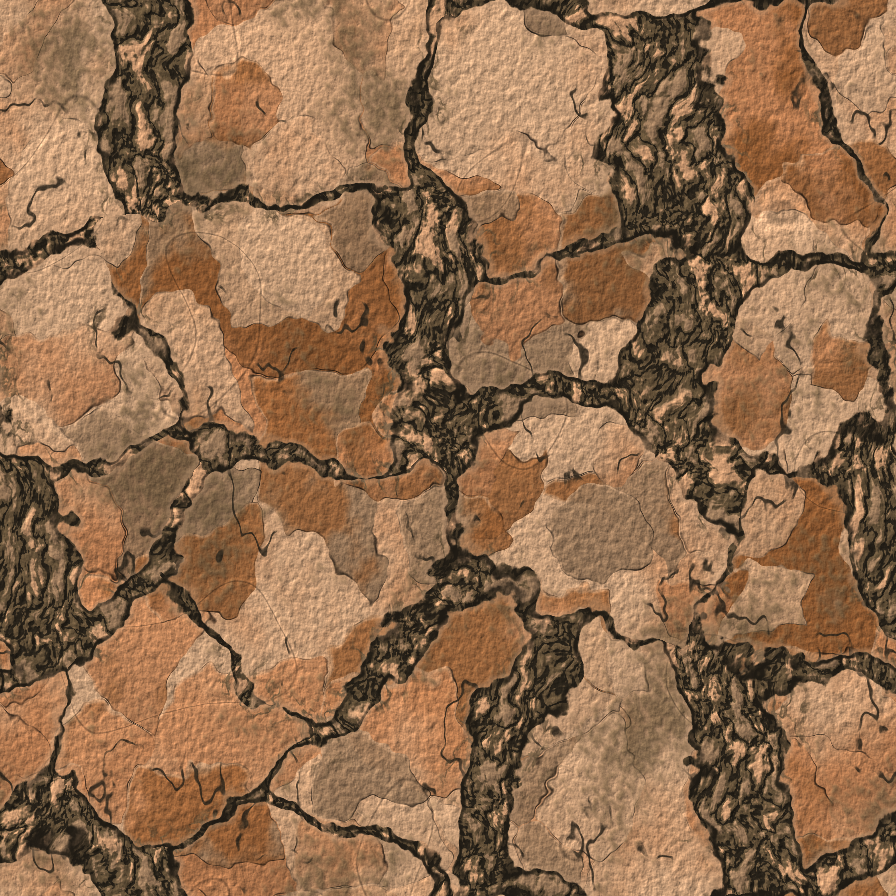
Give the GLSL for this texture, as a three.js fragment shader.

```glsl
// Tileable pine bark: peeling plates in tan and rust, split by dark flaky fissures.
#define PLATES 4.0
#define PLATE_WARP 0.085
#define FLAKE_WARP 0.08
#define THIN_FISSURE 0.022
#define WIDE_FISSURE 0.22
#define GRAIN 0.62
#define STAIN 0.7
#define SOFT 0.0011

varying vec2 vUv;

const vec3 PALE = vec3(0.77, 0.61, 0.47);
const vec3 SALMON = vec3(0.70, 0.47, 0.31);
const vec3 RUST = vec3(0.54, 0.34, 0.19);
const vec3 UMBER = vec3(0.56, 0.44, 0.33);
const vec3 MOSS = vec3(0.37, 0.30, 0.21);
const vec3 PITCH = vec3(0.16, 0.135, 0.10);
const vec2 LIGHT = vec2(-0.0012, 0.0014);

vec2 hash2(vec2 p) {
  vec3 q = fract(p.xyx * vec3(0.1031, 0.1030, 0.0973));
  q += dot(q, q.yzx + 33.33);
  return fract((q.xx + q.yz) * q.zy);
}

// Gradient noise that wraps after a whole number of lattice steps
float corner(vec2 cell, vec2 f, vec2 period, float seed) {
  return dot(hash2(mod(cell, period) + seed * 17.0) * 2.0 - 1.0, f);
}

float noise(vec2 p, vec2 period, float seed) {
  vec2 i = floor(p), f = p - i, e = vec2(1.0, 0.0);
  vec2 u = f * f * f * (f * (f * 6.0 - 15.0) + 10.0);
  return mix(
    mix(corner(i, f, period, seed), corner(i + e, f - e, period, seed), u.x),
    mix(corner(i + e.yx, f - e.yx, period, seed), corner(i + 1.0, f - 1.0, period, seed), u.x),
    u.y);
}

float fbm(vec2 uv, vec2 freq, float seed) {
  float sum = 0.0, amp = 1.0;
  for (int k = 0; k < 5; k++) {
    sum += amp * noise(uv * freq + seed * vec2(0.37, 0.71), freq, seed);
    freq *= 2.0;
    amp *= 0.52;
    seed += 1.0;
  }
  return sum;
}

float smoothMin(float a, float b, float k) {
  float h = max(k - abs(a - b), 0.0) / k;
  return min(a, b) - h * h * k * 0.25;
}

vec2 cellPoint(vec2 cell, float period, float seed) {
  return 0.5 + 0.82 * (hash2(mod(cell, period) + seed * 31.0) - 0.5);
}

float cellId(vec2 cell, float period, float seed) {
  return hash2(mod(cell, period) + seed * 31.0 + 7.0).x;
}

// Wrapping Voronoi: x = distance to the gap, y = cell id, zw = offset from the centre
vec4 cells(vec2 uv, float period, float seed, float thin, float wide) {
  vec2 p = uv * period, base = floor(p), home = base, toHome = vec2(8.0);
  for (int j = -1; j <= 1; j++) for (int i = -1; i <= 1; i++) {
    vec2 c = base + vec2(i, j);
    vec2 r = c + cellPoint(c, period, seed) - p;
    if (dot(r, r) < dot(toHome, toHome)) { toHome = r; home = c; }
  }
  float id = cellId(home, period, seed), edge = 2.0;
  for (int j = -2; j <= 2; j++) for (int i = -2; i <= 2; i++) {
    if (i == 0 && j == 0) continue;
    vec2 c = home + vec2(i, j);
    vec2 r = c + cellPoint(c, period, seed) - p;
    vec2 normal = normalize(r - toHome);
    float pair = fract((id + cellId(c, period, seed)) * 7.13);
    float gap = mix(thin, wide, smoothstep(0.35, 0.8, pair) * (0.2 + 0.8 * abs(normal.x)));
    edge = smoothMin(edge, dot(0.5 * (toHome + r), normal) - gap, 0.04);
  }
  return vec4(edge / period, id, -toHome);
}

vec3 barkTone(float t) {
  vec3 c = mix(PALE, SALMON, smoothstep(0.24, 0.50, t));
  c = mix(c, RUST, smoothstep(0.60, 0.68, t));
  return mix(c, UMBER, smoothstep(0.76, 0.82, t));
}

void main() {
  vec2 uv = vUv;
  vec2 warp = vec2(fbm(uv, vec2(5.0), 1.0), fbm(uv, vec2(5.0), 9.0));
  float mottle = fbm(uv, vec2(7.0, 6.0), 17.0);
  float speckle = fbm(uv, vec2(110.0, 90.0), 25.0);
  float grain = speckle - fbm(uv + LIGHT, vec2(110.0, 90.0), 25.0);
  float ragged = fbm(uv, vec2(30.0, 26.0), 33.0);

  // Plates and the fissures between them
  vec4 plate = cells(uv + PLATE_WARP * warp, PLATES, 3.0, THIN_FISSURE, WIDE_FISSURE);
  float depth = plate.x + 0.009 * ragged + 0.012 * mottle;

  // Thin flakes peeling off in layers, with lit rims and broken dark outlines
  vec3 surface = barkTone(plate.y * 0.75 + 0.25 * mottle);
  for (int i = 0; i < 3; i++) {
    float k = float(i), count = 5.0 + 3.0 * k;
    vec4 flake = cells(uv + FLAKE_WARP * warp.yx, count, 11.0 + k, 0.0, 0.0);
    float shown = step(0.5 + 0.13 * k, flake.y) * smoothstep(0.0, SOFT, flake.x);
    vec3 tone = barkTone(fract(flake.y * 9.7) + 0.25 * mottle) * (1.0 + 0.12 * flake.w);
    float lit = smoothstep(-0.2, 0.3, flake.w - flake.z);
    tone = mix(tone, PALE * 1.08, 0.6 * lit * (1.0 - smoothstep(0.002, 0.006, flake.x)));
    float outline = 1.0 - smoothstep(SOFT, 0.003, flake.x);
    tone *= 1.0 - outline * clamp(0.4 - 0.3 * lit + 1.4 * ragged, 0.0, 0.8);
    surface = mix(surface, tone, shown * 0.85);
  }

  // Sooty speckled stains, resin rings and hairline cracks
  float soot = fbm(uv, vec2(6.0, 5.0), 41.0);
  float stain = smoothstep(0.08, 0.6, soot + 0.6 * speckle + 0.2 * ragged);
  surface = mix(surface, MOSS, STAIN * stain);
  float ring = abs(noise(uv * 6.0 + 0.03 * mottle, vec2(6.0), 49.0) - 0.22);
  surface *= 1.0 + 0.1 * (1.0 - smoothstep(0.01, 0.03, ring)) - 0.3 * (1.0 - smoothstep(0.0, 0.008, ring));
  float hairline = 1.0 - smoothstep(0.006, 0.02, abs(fbm(uv, vec2(6.0, 4.0), 57.0)));
  surface = mix(surface, PITCH, 0.85 * hairline * smoothstep(0.0, 0.15, warp.x + 0.4 * ragged));

  // Scaly scabs near the plate edges, then sandy grain over all
  vec2 q = uv + 0.05 * warp.yx;
  float relief = fbm(q, vec2(34.0, 22.0), 65.0);
  float ridge = abs(relief);
  float slope = ridge - abs(fbm(q + LIGHT * 1.5, vec2(34.0, 22.0), 65.0));
  float scab = (1.0 - smoothstep(0.0, 0.035, depth)) * smoothstep(-0.05, 0.3, warp.y + 0.5 * ragged);
  surface = mix(surface, MOSS, scab * (1.0 - smoothstep(0.02, 0.12, ridge)));
  surface *= 1.0 + GRAIN * grain + 0.16 * speckle + 0.5 * scab * slope;
  surface = mix(surface, PALE, 0.35 * (1.0 - smoothstep(0.002, 0.009, depth)));

  // Flaky fissure floor: dark clefts between moss and tan scales
  float strata = 0.9 + 0.3 * sin(depth * 420.0 + 6.0 * mottle);
  float flaky = ridge * strata + 0.5 * slope + 0.06 * speckle;
  vec3 fissure = mix(PITCH, MOSS, smoothstep(0.02, 0.09, flaky));
  vec3 scale = mix(UMBER, mix(PALE, SALMON, 0.35), smoothstep(-0.1, 0.2, relief + mottle));
  fissure = mix(fissure, scale, smoothstep(0.15, 0.30, flaky + 0.12 * mottle));
  fissure *= 1.0 + 1.1 * slope + GRAIN * grain;
  float shadow = 1.0 - smoothstep(0.001, 0.0055, abs(depth + 0.0035));
  fissure = mix(fissure, PITCH * 0.75, shadow * clamp(0.65 + 1.2 * ragged, 0.1, 0.95));

  vec3 color = mix(fissure, surface, smoothstep(-SOFT, SOFT, depth));
  gl_FragColor = vec4(clamp(color, 0.0, 1.0), 1.0);
}
```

__Problem to work on__
Filter the entries down to the lines that hold "depth". Copy those lines.

__Answer area__
  float depth = plate.x + 0.009 * ragged + 0.012 * mottle;
  float scab = (1.0 - smoothstep(0.0, 0.035, depth)) * smoothstep(-0.05, 0.3, warp.y + 0.5 * ragged);
  surface = mix(surface, PALE, 0.35 * (1.0 - smoothstep(0.002, 0.009, depth)));
  float strata = 0.9 + 0.3 * sin(depth * 420.0 + 6.0 * mottle);
  float shadow = 1.0 - smoothstep(0.001, 0.0055, abs(depth + 0.0035));
  vec3 color = mix(fissure, surface, smoothstep(-SOFT, SOFT, depth));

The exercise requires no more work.